About this task — Each entry, in full: copy it out exactly.

┄┄┄┄┄┄┄┄┄┄┄┄┄┄┄┄┄┄┄┄

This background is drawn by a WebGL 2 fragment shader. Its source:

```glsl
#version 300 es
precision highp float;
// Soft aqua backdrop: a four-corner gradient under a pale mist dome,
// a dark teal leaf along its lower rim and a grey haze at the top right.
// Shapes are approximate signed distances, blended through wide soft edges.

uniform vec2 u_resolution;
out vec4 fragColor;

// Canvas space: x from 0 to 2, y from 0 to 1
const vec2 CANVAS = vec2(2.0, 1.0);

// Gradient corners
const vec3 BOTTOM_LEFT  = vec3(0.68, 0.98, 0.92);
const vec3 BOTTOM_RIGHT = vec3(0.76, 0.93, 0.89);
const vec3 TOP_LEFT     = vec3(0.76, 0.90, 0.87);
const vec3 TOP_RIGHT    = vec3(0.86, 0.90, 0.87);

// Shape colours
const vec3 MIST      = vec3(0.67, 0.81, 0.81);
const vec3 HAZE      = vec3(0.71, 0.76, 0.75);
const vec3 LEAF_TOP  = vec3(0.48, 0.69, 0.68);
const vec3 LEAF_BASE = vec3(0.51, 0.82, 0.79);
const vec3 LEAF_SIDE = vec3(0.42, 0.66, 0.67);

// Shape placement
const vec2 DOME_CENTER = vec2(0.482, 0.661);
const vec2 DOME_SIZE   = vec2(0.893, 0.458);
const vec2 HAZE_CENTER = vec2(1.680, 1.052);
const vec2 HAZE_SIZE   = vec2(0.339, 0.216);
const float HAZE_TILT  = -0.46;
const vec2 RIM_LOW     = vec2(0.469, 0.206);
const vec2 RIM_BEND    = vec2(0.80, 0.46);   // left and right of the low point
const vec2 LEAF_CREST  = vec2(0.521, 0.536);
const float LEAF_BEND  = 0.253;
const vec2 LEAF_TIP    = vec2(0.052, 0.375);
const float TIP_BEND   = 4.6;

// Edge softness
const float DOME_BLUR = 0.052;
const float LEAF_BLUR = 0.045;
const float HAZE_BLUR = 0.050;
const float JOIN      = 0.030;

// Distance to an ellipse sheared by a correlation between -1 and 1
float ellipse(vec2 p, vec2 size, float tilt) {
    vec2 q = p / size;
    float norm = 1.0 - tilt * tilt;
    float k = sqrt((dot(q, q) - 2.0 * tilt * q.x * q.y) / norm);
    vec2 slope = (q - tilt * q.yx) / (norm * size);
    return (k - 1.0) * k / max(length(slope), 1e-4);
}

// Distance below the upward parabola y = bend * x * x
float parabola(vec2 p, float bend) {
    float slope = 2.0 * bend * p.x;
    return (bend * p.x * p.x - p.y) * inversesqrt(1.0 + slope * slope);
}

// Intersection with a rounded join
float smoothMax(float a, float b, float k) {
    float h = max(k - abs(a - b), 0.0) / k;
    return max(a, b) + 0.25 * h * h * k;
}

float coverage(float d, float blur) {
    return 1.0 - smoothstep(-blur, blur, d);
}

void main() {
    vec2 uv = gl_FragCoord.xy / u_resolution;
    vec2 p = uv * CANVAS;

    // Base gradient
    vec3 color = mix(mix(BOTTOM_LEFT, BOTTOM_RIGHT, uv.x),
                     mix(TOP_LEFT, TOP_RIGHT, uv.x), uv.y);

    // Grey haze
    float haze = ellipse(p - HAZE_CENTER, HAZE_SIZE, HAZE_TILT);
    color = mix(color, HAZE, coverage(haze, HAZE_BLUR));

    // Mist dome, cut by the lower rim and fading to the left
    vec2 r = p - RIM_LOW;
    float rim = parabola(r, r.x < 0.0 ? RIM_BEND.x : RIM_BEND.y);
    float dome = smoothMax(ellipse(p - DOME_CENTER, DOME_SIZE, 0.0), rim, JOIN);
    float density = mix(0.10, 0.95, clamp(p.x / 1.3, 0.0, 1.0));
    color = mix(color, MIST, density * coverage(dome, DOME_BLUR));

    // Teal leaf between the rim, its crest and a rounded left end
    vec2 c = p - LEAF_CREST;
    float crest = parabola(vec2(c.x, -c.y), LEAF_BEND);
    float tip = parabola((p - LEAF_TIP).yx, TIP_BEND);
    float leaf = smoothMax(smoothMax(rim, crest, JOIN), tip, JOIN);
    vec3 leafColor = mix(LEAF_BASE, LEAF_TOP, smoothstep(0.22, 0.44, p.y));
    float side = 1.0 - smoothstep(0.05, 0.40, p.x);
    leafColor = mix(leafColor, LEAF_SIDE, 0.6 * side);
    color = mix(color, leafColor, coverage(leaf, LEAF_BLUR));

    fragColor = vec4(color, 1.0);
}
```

┄┄┄┄┄┄┄┄┄┄┄┄┄┄┄┄┄┄┄┄

Answer for this exercise —
This background is drawn by a WebGL 2 fragment shader. Its source:

```glsl
#version 300 es
precision highp float;
// Soft aqua backdrop: a four-corner gradient under a pale mist dome,
// a dark teal leaf along its lower rim and a grey haze at the top right.
// Shapes are approximate signed distances, blended through wide soft edges.

uniform vec2 u_resolution;
out vec4 fragColor;

// Canvas space: x from 0 to 2, y from 0 to 1
const vec2 CANVAS = vec2(2.0, 1.0);

// Gradient corners
const vec3 BOTTOM_LEFT  = vec3(0.68, 0.98, 0.92);
const vec3 BOTTOM_RIGHT = vec3(0.76, 0.93, 0.89);
const vec3 TOP_LEFT     = vec3(0.76, 0.90, 0.87);
const vec3 TOP_RIGHT    = vec3(0.86, 0.90, 0.87);

// Shape colours
const vec3 MIST      = vec3(0.67, 0.81, 0.81);
const vec3 HAZE      = vec3(0.71, 0.76, 0.75);
const vec3 LEAF_TOP  = vec3(0.48, 0.69, 0.68);
const vec3 LEAF_BASE = vec3(0.51, 0.82, 0.79);
const vec3 LEAF_SIDE = vec3(0.42, 0.66, 0.67);

// Shape placement
const vec2 DOME_CENTER = vec2(0.482, 0.661);
const vec2 DOME_SIZE   = vec2(0.893, 0.458);
const vec2 HAZE_CENTER = vec2(1.680, 1.052);
const vec2 HAZE_SIZE   = vec2(0.339, 0.216);
const float HAZE_TILT  = -0.46;
const vec2 RIM_LOW     = vec2(0.469, 0.206);
const vec2 RIM_BEND    = vec2(0.80, 0.46);   // left and right of the low point
const vec2 LEAF_CREST  = vec2(0.521, 0.536);
const float LEAF_BEND  = 0.253;
const vec2 LEAF_TIP    = vec2(0.052, 0.375);
const float TIP_BEND   = 4.6;

// Edge softness
const float DOME_BLUR = 0.052;
const float LEAF_BLUR = 0.045;
const float HAZE_BLUR = 0.050;
const float JOIN      = 0.030;

// Distance to an ellipse sheared by a correlation between -1 and 1
float ellipse(vec2 p, vec2 size, float tilt) {
    vec2 q = p / size;
    float norm = 1.0 - tilt * tilt;
    float k = sqrt((dot(q, q) - 2.0 * tilt * q.x * q.y) / norm);
    vec2 slope = (q - tilt * q.yx) / (norm * size);
    return (k - 1.0) * k / max(length(slope), 1e-4);
}

// Distance below the upward parabola y = bend * x * x
float parabola(vec2 p, float bend) {
    float slope = 2.0 * bend * p.x;
    return (bend * p.x * p.x - p.y) * inversesqrt(1.0 + slope * slope);
}

// Intersection with a rounded join
float smoothMax(float a, float b, float k) {
    float h = max(k - abs(a - b), 0.0) / k;
    return max(a, b) + 0.25 * h * h * k;
}

float coverage(float d, float blur) {
    return 1.0 - smoothstep(-blur, blur, d);
}

void main() {
    vec2 uv = gl_FragCoord.xy / u_resolution;
    vec2 p = uv * CANVAS;

    // Base gradient
    vec3 color = mix(mix(BOTTOM_LEFT, BOTTOM_RIGHT, uv.x),
                     mix(TOP_LEFT, TOP_RIGHT, uv.x), uv.y);

    // Grey haze
    float haze = ellipse(p - HAZE_CENTER, HAZE_SIZE, HAZE_TILT);
    color = mix(color, HAZE, coverage(haze, HAZE_BLUR));

    // Mist dome, cut by the lower rim and fading to the left
    vec2 r = p - RIM_LOW;
    float rim = parabola(r, r.x < 0.0 ? RIM_BEND.x : RIM_BEND.y);
    float dome = smoothMax(ellipse(p - DOME_CENTER, DOME_SIZE, 0.0), rim, JOIN);
    float density = mix(0.10, 0.95, clamp(p.x / 1.3, 0.0, 1.0));
    color = mix(color, MIST, density * coverage(dome, DOME_BLUR));

    // Teal leaf between the rim, its crest and a rounded left end
    vec2 c = p - LEAF_CREST;
    float crest = parabola(vec2(c.x, -c.y), LEAF_BEND);
    float tip = parabola((p - LEAF_TIP).yx, TIP_BEND);
    float leaf = smoothMax(smoothMax(rim, crest, JOIN), tip, JOIN);
    vec3 leafColor = mix(LEAF_BASE, LEAF_TOP, smoothstep(0.22, 0.44, p.y));
    float side = 1.0 - smoothstep(0.05, 0.40, p.x);
    leafColor = mix(leafColor, LEAF_SIDE, 0.6 * side);
    color = mix(color, leafColor, coverage(leaf, LEAF_BLUR));

    fragColor = vec4(color, 1.0);
}
```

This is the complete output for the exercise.